Plain-text document sources:

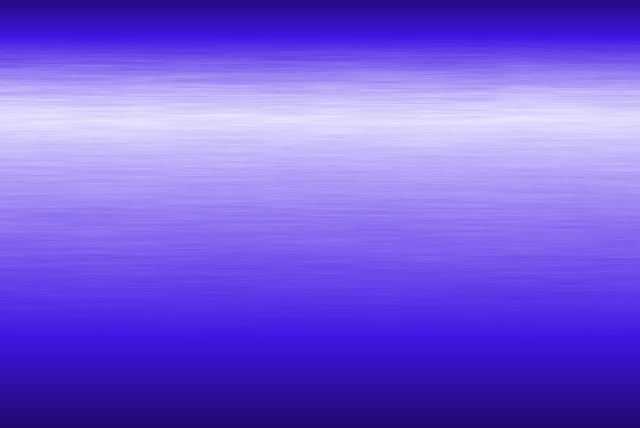
Write a WebGL 2 fragment shader that draws this background.

```glsl
#version 300 es
precision highp float;
// Brushed violet metal: a vertical gradient with one pale sheen, dark at both
// ends, overlaid with long horizontal grain made from stretched value noise.
// The grain is strongest where the metal is light and fades into the dark.

uniform vec2 u_resolution;
out vec4 fragColor;

const vec3 TOP_SHADE = vec3(0.16, 0.045, 0.55);
const vec3 VIVID = vec3(0.25, 0.08, 0.89);
const vec3 MIDDLE = vec3(0.59, 0.49, 0.95);
const vec3 PALE = vec3(0.76, 0.71, 0.98);
const vec3 SHEEN = vec3(0.89, 0.86, 0.99);
const vec3 BASE_SHADE = vec3(0.13, 0.03, 0.43);

float hash(vec2 p) {
    return fract(sin(dot(p, vec2(127.1, 311.7))) * 43758.5453);
}

float valueNoise(vec2 p) {
    vec2 cell = floor(p);
    vec2 f = fract(p);
    f = f * f * (3.0 - 2.0 * f);
    float low = mix(hash(cell), hash(cell + vec2(1.0, 0.0)), f.x);
    float high = mix(hash(cell + vec2(0.0, 1.0)), hash(cell + vec2(1.0)), f.x);
    return mix(low, high, f.y);
}

// Blends toward the next colour between two depths
vec3 blendStop(vec3 colour, vec3 next, float from, float to, float depth) {
    return mix(colour, next, clamp((depth - from) / (to - from), 0.0, 1.0));
}

// Colour by depth, measured from the top edge
vec3 metalGradient(float depth) {
    vec3 c = blendStop(TOP_SHADE, VIVID, 0.012, 0.086, depth);
    c = blendStop(c, PALE, 0.086, 0.22, depth);
    c = blendStop(c, SHEEN, 0.22, 0.273, depth);
    c = blendStop(c, PALE, 0.285, 0.36, depth);
    c = blendStop(c, MIDDLE, 0.36, 0.50, depth);
    c = blendStop(c, VIVID, 0.50, 0.79, depth);
    return blendStop(c, BASE_SHADE, 0.79, 1.0, depth);
}

// Fine and broad streaks stretched along x, centred on zero
float brushedGrain(vec2 p) {
    float fine = valueNoise(p * vec2(9.0, 310.0));
    float broad = valueNoise(p * vec2(4.0, 130.0) + 37.0);
    float fibre = valueNoise(p * vec2(40.0, 290.0) + 91.0);
    return 0.5 * fine + 0.3 * broad + 0.2 * fibre - 0.5;
}

void main() {
    vec2 uv = gl_FragCoord.xy / u_resolution;
    vec2 p = gl_FragCoord.xy / u_resolution.y;
    float depth = 1.0 - uv.y;

    // Grain shifts the gradient slightly and also varies its brightness
    float grain = brushedGrain(p);
    float grainMask = smoothstep(0.07, 0.17, depth) * (1.0 - smoothstep(0.55, 0.82, depth));
    vec3 colour = metalGradient(depth + 0.012 * grain * grainMask);
    colour += vec3(0.12, 0.13, 0.05) * grain * grainMask;

    fragColor = vec4(clamp(colour, 0.0, 1.0), 1.0);
}
```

| Task brief |
In the records above, find every line containing the word "return" and show it.

| Reply to the task |
    return fract(sin(dot(p, vec2(127.1, 311.7))) * 43758.5453);
    return mix(low, high, f.y);
    return mix(colour, next, clamp((depth - from) / (to - from), 0.0, 1.0));
    return blendStop(c, BASE_SHADE, 0.79, 1.0, depth);
    return 0.5 * fine + 0.3 * broad + 0.2 * fibre - 0.5;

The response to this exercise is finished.